With a construction and real estate business already under his belt, Jason Bhattacharya knows how to take apart a home and put it back together.
Now he’s added a third skill to his business savvy by looking to a narrow niche in the insurance industry.
Bhattacharya recently started Old Dominion Public Adjusters, which acts as a middleman between homeowners and their insurance companies when making a claim for repairs.
He’s now one of 31 resident public adjusters licensed in Virginia, according to the State Corporate Commission, with another 208 licensed in Virginia but based out of state.
Bhattacharya likened the role of a public adjuster to that of a lawyer. Homeowners likely don’t know all the ins and outs of repairing a home after a disaster. When they go to make a claim, a public adjuster can represent the owners and negotiate with their insurance companies to help ensure a fair deal.
In his time as a contractor, Bhattacharya said he has seen insurance companies focus on their own bottom line rather than making sure the client gets the proper repairs they need, even after years of paying premiums.
“(Insurance) is the only service you pay for religiously, pray you never have to use, and when you do, you expect to be given a hard time,” Bhattacharya said. “It’s the only business in this country where we accept that.”
Other than attorneys, public adjusters are the only licensed entities that can represent an insured party in an insurance claim. Most attorneys don’t specialize in home repair claims. He said adjusters employed by the insurance companies, whether they are on staff or independently contracted, aren’t working for the client, but for whoever is paying them.

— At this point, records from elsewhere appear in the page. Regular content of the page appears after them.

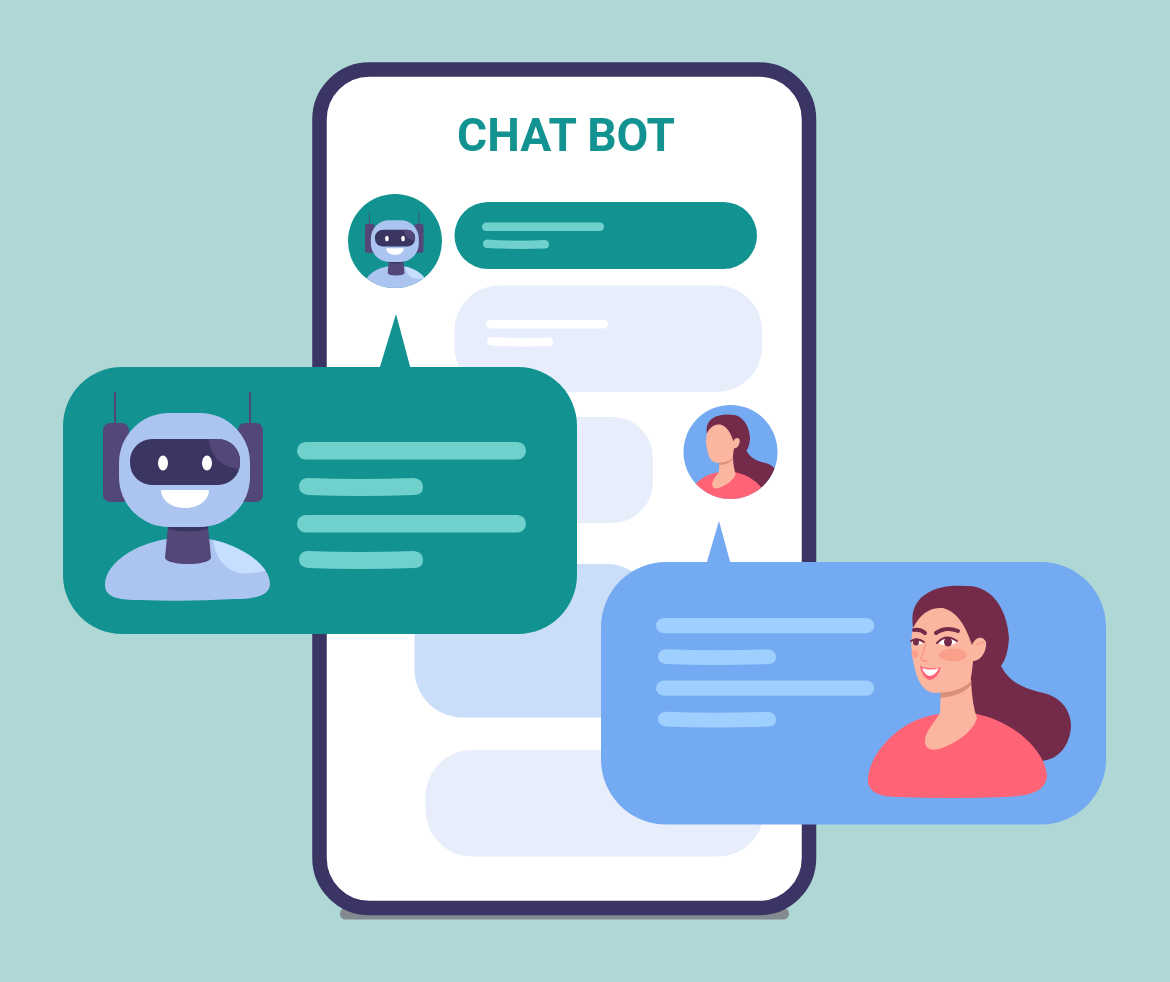
<!DOCTYPE html>
<html lang="en">
<head>
<meta charset="utf-8">
<title>Chat bot</title>
<style>
:root {
  --backdrop: #aed7d6;
  --frame: #3a3564;
  --shadow: #838b91;
  --screen: #ffffff;
  --teal: #129391;
  --teal-line: #70d1cc;
  --blue: #74aaf1;
  --blue-line: #9fcfff;
  --pale: #e7edfb;
  --pale-blue: #cadef9;
  --robot: #abc5f0;
  --robot-light: #c6dffe;
  --visor: #3b3561;
  --plum: #53477a;
  --hair: #742b4a;
  --skin: #fcb69f;
  --blush: #f99a85;
  --coral: #ff6376;
}
html, body { margin: 0; overflow: hidden; background: var(--backdrop); }
svg { display: block; width: 1170px; height: 982px; }
.title { font: 700 47px Roboto, "Open Sans", sans-serif; fill: var(--teal); }
.frame { fill: var(--screen); stroke: var(--frame); stroke-width: 14.5; }
.shadow { fill: var(--shadow); }
.teal { fill: var(--teal); }
.blue { fill: var(--blue); }
.pale { fill: var(--pale); }
.pale-blue { fill: var(--pale-blue); }
.teal-line { fill: var(--teal-line); }
.blue-line { fill: var(--blue-line); }
.white { fill: var(--screen); }
.robot { fill: var(--robot); }
.robot-light { fill: var(--robot-light); }
.visor { fill: var(--visor); }
.plum { fill: var(--plum); }
.antenna { stroke: var(--plum); stroke-width: 2; }
.hair { fill: var(--hair); }
.skin { fill: var(--skin); }
.neck-shade { fill: #d98f7c; }
.blush { fill: var(--blush); opacity: .8; }
.coral { fill: var(--coral); }
.brow { fill: none; stroke: var(--hair); stroke-width: 4; stroke-linecap: round; }
.lash { fill: none; stroke: var(--hair); stroke-width: 2; stroke-linecap: round; }
.crease { fill: none; stroke: var(--blush); stroke-width: 1.5; stroke-linecap: round; }
</style>
</head>
<body>
<svg viewBox="0 0 1170 982" role="img" aria-label="Phone showing a chat between a robot and a woman">
  <defs>
    <clipPath id="visor-shape"><rect x="130" y="439" width="110" height="46" rx="22"/></clipPath>
    <clipPath id="robot-body-shape"><path d="M105 585C105 562 140 538 187 537C232 537 270 563 270 584C270 597 250 599 235 599Q185 602 140 600C120 600 105 598 105 585Z"/></clipPath>
    <clipPath id="robot-avatar"><circle cx="395" cy="241" r="47"/></clipPath>
    <clipPath id="woman-avatar"><circle cx="730.5" cy="452" r="47"/></clipPath>

    <g id="robot">
      <path class="antenna" d="M115 392V424M250 392V424"/>
      <rect class="plum" x="103" y="423" width="26" height="79" rx="7"/>
      <rect class="plum" x="238" y="423" width="25" height="79" rx="7"/>
      <g clip-path="url(#robot-body-shape)">
        <rect class="robot" x="100" y="530" width="180" height="75"/>
        <path class="robot-light" d="M213 538C215 562 230 576 252 573Q265 572 272 568V530Z"/>
      </g>
      <path class="plum" d="M168 525H208L211 558C208 566 168 566 165 558Z"/>
      <path class="visor" d="M168 525H208V529Q188 534 168 529Z"/>
      <rect class="robot" x="119" y="413" width="131" height="114" rx="50"/>
      <rect class="visor" x="130" y="439" width="110" height="46" rx="22"/>
      <path class="plum" clip-path="url(#visor-shape)" d="M209 438C210 456 222 468 240 469V438Z"/>
      <ellipse class="white" cx="163" cy="463" rx="5" ry="7.5"/>
      <ellipse class="white" cx="207" cy="463" rx="5" ry="7.5"/>
      <path class="white" d="M161 490H209C208 514 162 514 161 490Z"/>
    </g>

    <g id="woman">
      <path class="hair" d="M913 627C908 596 935 584 964 586C996 584 1008 616 1009 638Q1008 657 1001 666C1010 683 1024 688 1039 692C1059 695 1071 709 1071 726C1070 746 1058 760 1041 761L960 735L964 660Z"/>
      <path class="coral" d="M868 778C870 753 900 718 940 714L977 714C1014 722 1045 750 1047 776C1045 794 1025 796 1005 797Q950 799 900 797C880 797 867 793 868 778Z"/>
      <path class="skin" d="M941 688L940 713C935 722 925 731 925 741C925 749 931 751 939 749C955 744 973 732 977 718Q972 705 971 679Z"/>
      <path class="neck-shade" d="M941 691Q960 691 971 681V685Q962 696 940 698Z"/>
      <path class="skin" d="M913 628C921 612 932 607 943 608C958 612 966 627 972 645C975 637 983 635 986 642C987 651 981 661 973 661Q972 674 970 682Q960 692 936 693C923 693 917 680 914 665Q909 646 913 628Z"/>
    </g>
    <g id="woman-features">
      <ellipse class="blush" cx="953" cy="655" rx="14" ry="6.5"/>
      <ellipse class="blush" cx="915" cy="654" rx="3.5" ry="4"/>
      <path class="brow" d="M936 633Q946 626 958 631M914 630Q921 629 925 633"/>
      <path class="white" d="M938 643Q947 634 957 642Q948 649 938 643ZM912 642Q917 638 923 643Q917 647 912 642Z"/>
      <ellipse class="hair" cx="948" cy="642" rx="4" ry="4.5"/>
      <ellipse class="hair" cx="916" cy="642" rx="3" ry="3.5"/>
      <path class="lash" d="M937 643Q946 633 957 641M911 641Q917 637 924 642"/>
      <path class="crease" d="M926 644Q923 653 921 658Q922 662 927 661M977 645Q981 641 984 643"/>
      <path class="coral" d="M920 666Q930 670 941 667Q938 679 929 680Q922 677 920 666Z"/>
      <path class="white" d="M922 668Q931 671 939 668Q935 676 929 676Q924 674 922 668Z"/>
    </g>

    <g id="line-pair">
      <rect width="122" height="8.5" rx="4.2"/>
      <path d="M5 17Q34 19 63 17.5Q67 18 67 22Q67 26 63 26Q34 27 5 25.5Q1 25 1 21Q1 17.500 5 17Z"/>
    </g>
    <g id="wide-line-pair">
      <rect width="229" height="17.500" rx="8.7"/>
      <path d="M11 36Q62 38 117 36Q126 37 126 45Q126 53 117 53Q62 55 11 53Q2 52 2 44Q3 36 11 36Z"/>
    </g>
  </defs>

  <rect width="1170" height="982" fill="var(--backdrop)"/>

  <g id="phone">
    <rect class="shadow" x="340" y="908" width="449" height="11.500" rx="5.500"/>
    <rect class="frame" x="319.500" y="69.500" width="489.500" height="838.500" rx="50"/>
    <text class="title" x="457" y="151" textLength="218" lengthAdjust="spacingAndGlyphs">CHAT BOT</text>
  </g>

  <g id="chat-history">
    <rect class="teal" x="454.500" y="202" width="302.500" height="67" rx="33.500"/>
    <use href="#line-pair" class="teal-line" x="482" y="222.500"/>
    <rect class="pale" x="454.500" y="285.500" width="307.500" height="106.500" rx="45"/>
    <use href="#line-pair" class="white" x="486" y="320"/>
    <rect class="pale" x="420" y="417" width="233" height="106" rx="41"/>
    <rect class="pale-blue" x="414.500" y="564" width="240" height="153.500" rx="48"/>
    <rect class="pale" x="425.500" y="750" width="339" height="106.500" rx="47"/>
  </g>

  <g id="avatars">
    <circle class="teal" cx="395" cy="241" r="47"/>
    <g clip-path="url(#robot-avatar)">
      <use href="#robot" transform="translate(327.300 69) scale(.366)"/>
    </g>
    <circle class="blue" cx="730.500" cy="452" r="47"/>
    <g clip-path="url(#woman-avatar)">
      <use href="#woman" transform="translate(296 151) scale(.45)"/>
    </g>
  </g>

  <g id="robot-message">
    <path class="teal" d="M396 314L411 370H379Z"/>
    <rect class="teal" x="63" y="367" width="514" height="267" rx="59"/>
    <use href="#robot"/>
    <g class="teal-line">
      <use href="#wide-line-pair" x="297" y="442"/>
      <use href="#wide-line-pair" x="297" y="515"/>
    </g>
  </g>

  <g id="woman-message">
    <path class="blue" d="M719 521L731 565H706Z"/>
    <rect class="blue" x="601" y="562" width="505" height="262.500" rx="65"/>
    <g class="blue-line">
      <use href="#wide-line-pair" transform="translate(656 618) scale(.953 .87)"/>
      <use href="#wide-line-pair" transform="translate(656 680.500) scale(.953 .87)"/>
    </g>
    <use href="#woman"/>
    <use href="#woman-features"/>
  </g>
</svg>
</body>
</html>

“Whoever comes out for the insurance company, works for the insurance company. They’re paid by the insurance company, they’re given direction by the insurance company,” Bhattacharya said. “They may be nice to the homeowner and they’re very courteous, but they never truly work for the homeowner.”

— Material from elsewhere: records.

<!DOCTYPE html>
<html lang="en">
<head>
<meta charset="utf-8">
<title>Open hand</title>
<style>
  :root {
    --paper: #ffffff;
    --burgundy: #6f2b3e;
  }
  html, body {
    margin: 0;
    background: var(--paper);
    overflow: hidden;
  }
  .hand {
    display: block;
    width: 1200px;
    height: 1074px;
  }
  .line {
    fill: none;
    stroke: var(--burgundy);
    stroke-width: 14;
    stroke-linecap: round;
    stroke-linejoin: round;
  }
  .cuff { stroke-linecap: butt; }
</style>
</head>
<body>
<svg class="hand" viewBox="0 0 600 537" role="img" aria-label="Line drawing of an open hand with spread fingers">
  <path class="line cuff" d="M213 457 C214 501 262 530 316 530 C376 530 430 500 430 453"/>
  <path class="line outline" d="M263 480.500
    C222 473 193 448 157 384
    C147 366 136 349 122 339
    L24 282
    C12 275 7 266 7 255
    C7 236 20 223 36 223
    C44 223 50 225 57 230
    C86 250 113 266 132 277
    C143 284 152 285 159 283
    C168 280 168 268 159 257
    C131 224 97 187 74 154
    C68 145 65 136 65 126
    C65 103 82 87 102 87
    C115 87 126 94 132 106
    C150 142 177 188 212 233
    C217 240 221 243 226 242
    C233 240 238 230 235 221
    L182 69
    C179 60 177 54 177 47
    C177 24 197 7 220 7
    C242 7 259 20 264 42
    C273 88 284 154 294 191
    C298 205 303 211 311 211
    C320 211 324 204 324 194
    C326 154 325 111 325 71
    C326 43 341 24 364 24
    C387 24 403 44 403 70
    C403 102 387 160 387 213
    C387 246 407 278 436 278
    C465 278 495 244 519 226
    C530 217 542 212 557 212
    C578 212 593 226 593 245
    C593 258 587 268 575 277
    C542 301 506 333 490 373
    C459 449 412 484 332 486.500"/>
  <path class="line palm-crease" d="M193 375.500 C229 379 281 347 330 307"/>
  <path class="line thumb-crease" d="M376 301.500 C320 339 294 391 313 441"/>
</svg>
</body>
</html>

Public adjusters are usually paid based on a percentage of the additional funds gained over the initial insurance company estimate. Bhattacharya said the percentage he charges is judged on a case-by-case basis for the time being.
Public adjusters can be employed for any first-party property claims, meaning when a person is seeking compensation from their own insurance companies rather than someone else’s. So, for example, no personal injury claims. Real estate-related claims, Bhattacharya said, are the most typical scenario in which public adjusters are called.

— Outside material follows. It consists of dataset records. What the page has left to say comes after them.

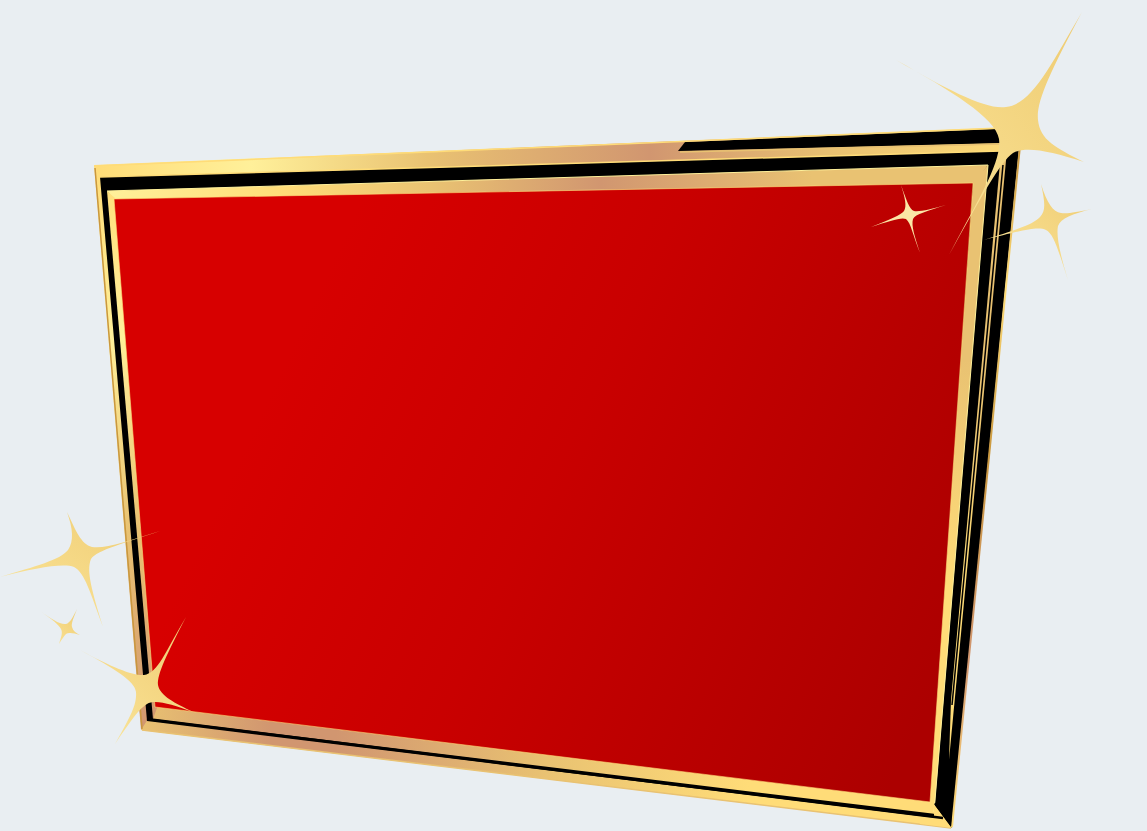
<!DOCTYPE html>
<html lang="en">
<head>
<meta charset="utf-8">
<title>Red banner with gold frame</title>
<style>
:root {
  --backdrop: #e9eef2;
  --black: #000;
  --gold-pale: #fff09a;
  --gold: #ffdc78;
  --gold-mid: #e9c272;
  --gold-deep: #c9973f;
  --rose: #d19670;
  --red: #d70000;
  --red-mid: #c90000;
  --red-dark: #ac0000;
}
html, body { margin: 0; }
body { width: 1147px; height: 831px; overflow: hidden; background: var(--backdrop); font-family: Inter, sans-serif; }
.banner { display: block; }
.black { fill: var(--black); }
.pale { stop-color: var(--gold-pale); }
.gold { stop-color: var(--gold); }
.mid { stop-color: var(--gold-mid); }
.deep { stop-color: var(--gold-deep); }
.rose { stop-color: var(--rose); }
.edge { fill: none; stroke: var(--gold); stroke-width: 1.5; }
.sparkle { fill: url(#sparkle-gold); }
.sparkle-light { fill: #fbe7a6; }
</style>
</head>
<body>
<svg class="banner" width="1147" height="831" viewBox="0 0 1147 831" role="img" aria-label="Empty red banner in a black and gold frame with sparkles">
  <defs>
    <linearGradient id="red-panel" gradientUnits="userSpaceOnUse" x1="300" y1="330" x2="960" y2="640">
      <stop offset="0" stop-color="var(--red)"/>
      <stop offset=".4" stop-color="var(--red-mid)"/>
      <stop offset="1" stop-color="var(--red-dark)"/>
    </linearGradient>
    <linearGradient id="outer-top" gradientUnits="userSpaceOnUse" x1="94" y1="0" x2="1020" y2="0">
      <stop class="gold" offset="0"/>
      <stop class="pale" offset=".17"/>
      <stop class="mid" offset=".36"/>
      <stop class="rose" offset=".6"/>
      <stop class="mid" offset=".8"/>
      <stop class="gold" offset="1"/>
    </linearGradient>
    <linearGradient id="inner-top" gradientUnits="userSpaceOnUse" x1="108" y1="0" x2="988" y2="0">
      <stop class="pale" offset="0"/>
      <stop class="gold" offset=".2"/>
      <stop class="mid" offset=".37"/>
      <stop class="rose" offset=".56"/>
      <stop class="mid" offset=".8"/>
      <stop class="mid" offset="1"/>
    </linearGradient>
    <linearGradient id="left-side" gradientUnits="userSpaceOnUse" x1="0" y1="165" x2="0" y2="730">
      <stop class="gold" offset="0"/>
      <stop class="pale" offset=".3"/>
      <stop class="mid" offset=".65"/>
      <stop class="rose" offset="1"/>
    </linearGradient>
    <linearGradient id="right-side" gradientUnits="userSpaceOnUse" x1="0" y1="165" x2="0" y2="815">
      <stop class="mid" offset="0"/>
      <stop class="mid" offset=".3"/>
      <stop class="gold" offset=".65"/>
      <stop class="gold" offset="1"/>
    </linearGradient>
    <linearGradient id="bottom-side" gradientUnits="userSpaceOnUse" x1="141" y1="0" x2="952" y2="0">
      <stop class="mid" offset="0"/>
      <stop class="rose" offset=".16"/>
      <stop class="rose" offset=".24"/>
      <stop class="mid" offset=".5"/>
      <stop class="gold" offset=".75"/>
      <stop class="gold" offset="1"/>
    </linearGradient>
    <linearGradient id="right-rim" gradientUnits="userSpaceOnUse" x1="0" y1="150" x2="0" y2="828">
      <stop class="deep" offset="0"/>
      <stop class="gold" offset=".2"/>
      <stop class="deep" offset=".45"/>
      <stop class="rose" offset=".75"/>
      <stop class="gold" offset="1"/>
    </linearGradient>
    <linearGradient id="sparkle-gold" x1="0" y1="1" x2="1" y2="0">
      <stop offset="0" stop-color="#f9e9a4"/>
      <stop offset=".45" stop-color="#f6da88"/>
      <stop offset="1" stop-color="#eecb72"/>
    </linearGradient>
  </defs>

  <g id="outer-frame">
    <polygon fill="url(#outer-top)" points="94,165 1021,127 1003,153 100,178"/>
    <polygon fill="url(#left-side)" points="94,165 102,176 149,722 141,730"/>
    <polygon fill="url(#bottom-side)" points="141,730 148,719 945,817 952,828"/>
    <polygon class="black" points="685,142 998,129 1002,143 678,151"/>
    <path class="edge" d="M94 166 1000 128"/>
    <path d="M95 168 142 729" fill="none" stroke="var(--gold-deep)" stroke-width="1.5"/>
    <path d="M142 730 951 828" fill="none" stroke="var(--gold-mid)" stroke-width="1.5"/>
    <path d="M680 152 1003 144" fill="none" stroke="var(--gold-mid)" stroke-width="1.5"/>
  </g>

  <g id="black-band">
    <polygon class="black" points="100,177 1003,151 1020,138 952,828 944,819 147,721"/>
    <path class="edge" d="M100 177 1001 151"/>
    <polygon fill="url(#right-side)" points="1001,152 1007,150 949,760 951,700"/>
    <path d="M1003 165 952 705" stroke="var(--black)" stroke-width="1.5"/>
    <path d="M1020 146 952 827" fill="none" stroke="url(#right-rim)" stroke-width="2"/>
  </g>

  <g id="inner-frame">
    <polygon fill="url(#bottom-side)" points="153,719 155,706 930,801 936,814"/>
    <polygon fill="url(#inner-top)" points="107,191 988,165 974,184 114,200"/>
    <polygon fill="url(#left-side)" points="107,191 115,198 157,708 153,719"/>
    <polygon fill="url(#right-side)" points="988,165 973,182 929,802 934,814"/>
    <path d="M107 191 988 165" fill="none" stroke="var(--gold-pale)"/>
    <path d="M988 165 934 812" fill="none" stroke="var(--gold-pale)"/>
    <polygon fill="var(--gold)" points="934,804 952,828 920,824 916,816 934,818"/>
    <polygon class="black" points="934,804 953,790 951,827"/>
    <path d="M147 719 943 818" stroke="var(--black)" stroke-width="2.5"/>
  </g>

  <polygon id="panel" fill="url(#red-panel)" points="114,199 973,183 930,802 155,707"/>
  <path d="M114 199 973 183 930 802 155 707Z" fill="none" stroke="var(--gold)" stroke-opacity=".6"/>

  <g id="sparkles">
    <path class="sparkle" d="M896 60 C948 90 986 110 1006 107 C1032 104 1050 66 1082 12 C1050 72 1036 102 1038 120 C1040 140 1056 148 1084 162 C1050 151 1026 146 1013 153 C1000 162 982 196 949 255 C978 200 1002 162 999 139 C996 118 950 90 896 60Z"/>
    <path class="sparkle" d="M1041 184 C1047 203 1053 212 1061 213 C1068 214 1076 212 1092 209 C1072 214 1061 218 1058 226 C1056 236 1060 254 1068 280 C1058 250 1054 234 1046 230 C1037 226 1020 231 984 240 C1016 230 1034 224 1040 217 C1046 211 1045 202 1041 184Z"/>
    <path class="sparkle-light" d="M901 185 C907 201 909 209 914 211 C920 212 931 209 946 205 C928 211 915 214 913 219 C911 226 915 237 920 253 C913 236 911 223 906 219 C901 217 890 221 871 227 C891 219 901 215 904 211 C907 206 905 198 901 185Z"/>
    <path class="sparkle" d="M67 512 C76 531 81 544 92 547 C106 549 128 541 160 531 C125 543 97 550 91 559 C86 571 92 591 103 627 C90 592 85 573 74 567 C63 563 35 568 0 577 C36 566 60 560 68 550 C74 541 73 529 67 512Z"/>
    <path class="sparkle" d="M40 611 C52 619 60 625 66 624 C70 623 73 617 77 609 C74 617 71 623 72 627 C73 631 76 633 80 635 C74 633 69 632 66 634 C64 636 62 639 59 644 C61 637 63 633 61 629 C59 625 52 619 40 611Z"/>
    <path class="sparkle" d="M80 650 C113 668 134 676 144 675 C158 673 165 652 186 617 C167 654 157 674 158 685 C160 696 175 703 193 712 C171 704 155 699 147 704 C139 709 132 719 115 744 C130 717 137 705 136 692 C135 681 115 669 80 650Z"/>
  </g>
</svg>
</body>
</html>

Offering an alternative
He runs the business out of the same Midlothian office he uses for his other ventures, Plumbline Construction Co. and Ardent Properties, at 400A Southlake Blvd. Bhattacharya said one of the biggest challenges in building his new company is education and outreach to let people know such a profession exists. Many times, people think their only option is to hire a lawyer or to just accept whatever their insurance offers.
He’s working on his social media presence as well as preparing educational talks to teach about the industry.
Bhattacharya obtained his license to work as a public adjuster from the State Corporate Commission in March, and on May 9 received his public adjuster firm license and opened Old Dominion Public Adjusters.
He said he’s worked a handful of claims since then, including arguing on behalf of a homeowner after a kitchen fire. He went back and forth with the insurance company, arguing that damage to the home was worse than the insurance company was willing to pay for initially.
“After we presented our case to the supervising adjuster with the reasoning behind why these items needed to be replaced, they agreed to nearly everything, and the insurance company paid it,” Bhattacharya said.
“And the truth is they should pay for it,” he said. “You should have a house that looks the same or better after the loss. That’s what people pay for.”